We had the clippers and a ladder. We were discussing whether or not we’d find a bird’s nest or maybe a paper wasp hive. We both had noticed a new plant growing next to Mrs. Shipley’s garage. It had strange black strap like leaves. And overnight a funny looking flower had emerged. It was purple and had a long yellow wand sticking out of it.
Out of curiosity we ventured over to look. Oh, how I wish we had just walked away. The closer we got, the worse the smell got. Oh my, stinking, rotting meat smell. Mr. DePaola, who lived just to the east of Mrs. Shipley came out and told us that was a lily that only bloomed every once in a while. He and Mrs. DePaola had complained for years. But Mrs. Shipley would not get rid of it. She said it was a treasure; a very expensive plant that had been handed down to her from her mother.
He told us if we took the plant out he would pay us. We ran home to ask Mom what to do. (Mom was paid by Mrs. Shipley’s son to shop for her, take her to the beauty shop, have me mow the lawn, Shelley and Debbie to clean her house. Mrs. Shipley had the beginnings of ‘senile dementia’ now known as Alzheimer’s disease. We cared for her like she was our Grandma.)
Mom was in the bathroom gagging. Seems some horrid smell was getting to her very weak stomach. We told her about the plant. She told us to dig it up, put it in a garbage bag and put that into Mrs. Shipley’s garbage can. We knew Mrs. Shipley wouldn’t remember it. She still thought of her son as a little boy.
Armed with hoes, shovels, and rakes we went to work. Or rather Peggy went to work. I was too busy gagging and chocking. I watched from our front yard as Peggy chopped the plant to smithereens and dug the bulb. She gathered the debris into a bag and tied it shut. After dropping it in the garbage can, Mr. DePaola came out and paid her $20 (a fortune.) I let her keep the whole amount. Peg took off her clothes in the basement and put them directly in the washer set on hot water with bleach. She wrapped in one of Dad’s old shirts he used for painting and ran to take a bath. I don’t know how many times she washed her clothes or bathed. Dad’s shirt went directly into the garbage.

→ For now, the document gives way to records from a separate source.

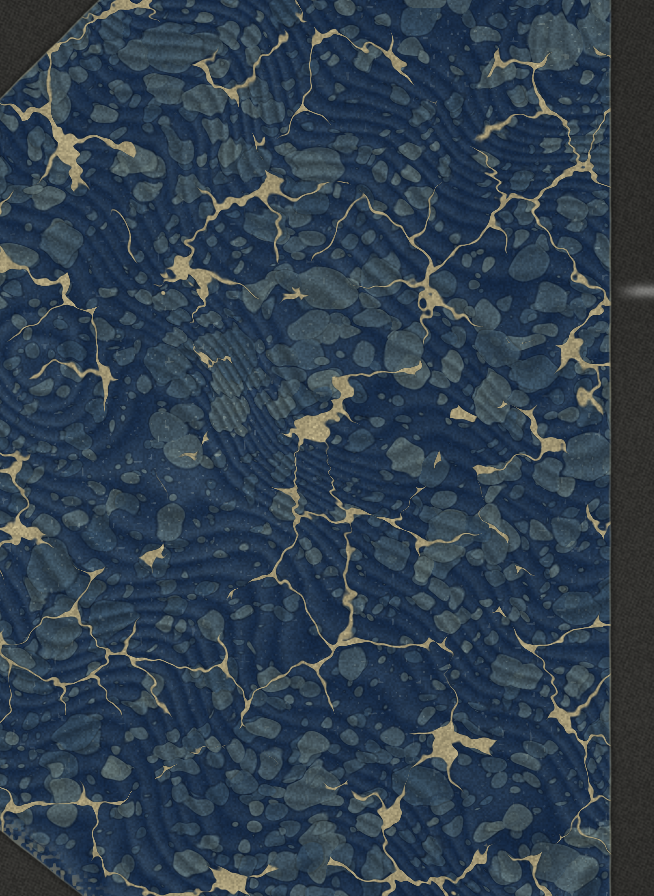
Write a Shadertoy shader that draws this texture.

```glsl
// Marbled book cover: blue paper with rippled shading, pale rounded stones
// and branching tan veins, framed by a dark cloth spine and two corners.
// Stones are scattered discs, veins are warped and broken Voronoi borders.

vec2 hash2(vec2 p) {
    vec3 q = fract(p.xyx * vec3(0.1031, 0.1030, 0.0973));
    q += dot(q, q.yzx + 33.33);
    return fract((q.xx + q.yz) * q.zy);
}

// Two independent channels of smooth value noise
vec2 noise2(vec2 p) {
    vec2 cell = floor(p), f = fract(p);
    f = f * f * f * (f * (f * 6.0 - 15.0) + 10.0);
    return mix(mix(hash2(cell), hash2(cell + vec2(1, 0)), f.x),
               mix(hash2(cell + vec2(0, 1)), hash2(cell + vec2(1, 1)), f.x), f.y);
}

// Nearest stone: x = signed distance in canvas units, y = random tone
vec2 stones(vec2 p, float scale, float size) {
    vec2 q = p * scale, cell = floor(q), nearest = vec2(9.0, 0.0);
    for (int j = -1; j <= 1; j++)
    for (int i = -1; i <= 1; i++) {
        vec2 id = cell + vec2(i, j);
        vec2 shape = hash2(id + scale * 3.0);
        vec2 d = q - id - 0.1 - 0.8 * hash2(id + scale);
        d = vec2(d.x + 0.35 * (shape.y - 0.5) * d.y, d.y * mix(0.9, 1.4, shape.y));
        float dist = length(d) - size * mix(-0.12, 0.5, shape.x);
        if (dist < nearest.x) nearest = vec2(dist, fract(shape.x * 7.0 + shape.y));
    }
    return vec2(nearest.x / scale, nearest.y);
}

// Sorted distances to the three closest Voronoi points
vec3 voronoi(vec2 p) {
    vec2 cell = floor(p);
    vec3 f = vec3(9.0);
    for (int j = -2; j <= 2; j++)
    for (int i = -2; i <= 2; i++) {
        vec2 id = cell + vec2(i, j);
        float d = length(p - id - hash2(id + 71.0));
        if (d < f.x) f = vec3(d, f.xy);
        else if (d < f.y) f = vec3(f.x, d, f.y);
        else f.z = min(f.z, d);
    }
    return f;
}

void mainImage(out vec4 fragColor, in vec2 fragCoord) {
    vec2 p = fragCoord / iResolution.y;
    float width = iResolution.x / iResolution.y;
    float pixel = 1.0 / iResolution.y;
    float grain = noise2(p * 480.0).x - 0.5;
    vec2 broad = noise2(p * 4.0 + 5.0);
    vec2 fine = noise2(p * 45.0 + 17.0) - 0.5;

    // Curving ripples, which also shake the pattern sideways
    float bend = 0.17 * noise2(p * 5.5 + 2.0).x + 0.025 * sin(p.x * 24.0 + 2.0 * sin(p.y * 11.0));
    float phase = 300.0 * (p.x * 0.55 + p.y * 0.75 + bend) + 1.2 * fine.x;
    float ripple = 0.5 + 0.5 * sin(phase + 0.5 * sin(phase));
    float strength = mix(0.5, 1.0, noise2(p * 7.0 + 31.0).y);
    vec2 shaken = p + 0.0016 * vec2(cos(phase), sin(phase + 0.8));

    // Blue ground
    float veil = 0.18 * broad.x + 0.22 * noise2(p * 60.0).y;
    vec3 color = mix(vec3(0.08, 0.155, 0.26), vec3(0.185, 0.265, 0.355),
                     clamp(ripple * strength * 0.9 + veil - 0.1, 0.0, 1.0));

    // Three sizes of translucent stones, each with a thin rim
    vec2 stonePoint = shaken + 0.009 * fine + 0.02 * (noise2(p * 16.0) - 0.5);
    float cluster = mix(0.65, 1.15, smoothstep(0.2, 0.7, noise2(p * 8.0 + 43.0).x));
    for (int k = 0; k < 3; k++) {
        float scale = 44.0 / pow(1.6, float(k));
        vec2 stone = stones(stonePoint + float(k) * 3.7, scale, cluster);
        vec3 tone = mix(vec3(0.18, 0.265, 0.34), vec3(0.345, 0.405, 0.405), stone.y);
        tone *= mix(1.0, 0.72 + 0.4 * ripple, strength);
        tone *= 1.0 + 0.1 * smoothstep(0.003, 0.0, abs(stone.x + 0.0015));
        color *= 1.0 - 0.16 * smoothstep(0.002, 0.0, abs(stone.x - 0.001));
        color = mix(color, tone, 0.78 * smoothstep(pixel, -pixel, stone.x));
    }

    // Tan veins: broken hairlines that swell where three cells meet
    vec2 veinPoint = shaken + 0.04 * (noise2(p * 13.0 + 9.0) - 0.5) + 0.017 * fine
                   + 0.006 * (noise2(p * 100.0) - 0.5);
    vec3 f = voronoi(veinPoint * 10.5);
    vec2 breaks = noise2(p * 12.0 + 61.0);
    float veinWidth = mix(-0.06, 0.024, smoothstep(0.25, 0.62, breaks.x))
                    + 0.15 * breaks.y * smoothstep(0.22, 0.0, f.z - f.x);
    float vein = f.y - f.x - veinWidth;
    float veinSoft = 14.0 * pixel;
    color *= 1.0 - 0.15 * smoothstep(0.05, 0.0, vein) * step(0.0, veinWidth);
    vec3 veinTan = vec3(0.66, 0.615, 0.475) * (0.97 + 0.12 * fine.y);
    color = mix(color, veinTan, smoothstep(veinSoft, -veinSoft, vein));

    // Paper grain and stray pale flecks
    color *= 1.0 + 0.26 * grain;
    float fleck = smoothstep(0.88, 0.97, noise2(p * 260.0 + 3.0).y);
    color += 0.15 * fleck * vec3(1.0, 0.95, 0.75) * broad.y;

    // Distance into the paper from the spine and the two cloth corners
    float spine = width * 0.934 - p.x;
    float topCorner = (p.x + 1.0 - p.y - 0.11) * 0.707;
    float lowCorner = p.x * 0.62 + p.y * 0.78 - 0.057;
    float inside = min(spine, min(topCorner, lowCorner)) + 0.001 * fine.x;

    // Rubbed paper edge, heaviest at the lower corner
    float rub = smoothstep(0.03, 0.0, lowCorner) * smoothstep(0.5, 0.8, noise2(p * 230.0).x);
    float lip = smoothstep(0.003, 0.0, inside) * (0.35 + 0.4 * breaks.x);
    color = mix(color, vec3(0.55, 0.53, 0.43), max(0.6 * rub, lip));

    // Woven cloth with a faint pale scuff on the spine
    float weave = sin(p.x * 1100.0 + p.y * 500.0) * sin(p.y * 1100.0 - p.x * 300.0);
    vec3 cloth = vec3(0.19, 0.188, 0.178) * (1.0 + 0.1 * weave + 0.3 * grain);
    cloth *= 0.92 + 0.16 * broad.x - 0.25 * smoothstep(0.008, 0.0, -inside);
    cloth += 0.3 * exp(-pow((p.y - 0.675) / 0.007, 2.0)) * smoothstep(0.68, 0.72, p.x);
    color = mix(cloth, color, smoothstep(-pixel, pixel, inside));

    fragColor = vec4(color, 1.0);
}
```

Back to the future, the plant that brought all this on was the Voodoo Lily, Typhonium venosum. There are many plants that have the same characteristics: Dark brown to purple coloration; a yellow or maroon flower stalk, and stink.
They are known collectively as ‘carrion flowers.’ These flowers are fertilized by flies and other carrion eating insects. Usually the bloom lasts less than two days. But those two days can be agony for people who can’t stand the smell.
They reproduce by seed and bulb. Some are regular bloomers. Others bloom irregularly. They like a rich soil that is moist; but not waterlogged. Shade is the preferred sun requirement. Usually vigorous in zones 5 to 10. If you live in a cold weather area you will need to lift the bulbs every fall and replant in spring. Be warned, the bulbs can stink as much or more than the flower. Be aware that every part of these carrion flower plants is extremely poisonous. Something to think about if there are young children in the area.
When I was a student at Oregon State University, a graduate student brought in an example. As other Horticulture students gathered around to look at this 'Outer Limits' plant. I hung back about 300 feet. The grad student thought I might really want to see this plant. I told him my story. He understood. At the end of the day, I saw the plant still in the same place. I walked clear aound the greenhouses to get to my car, just to avoid that plant.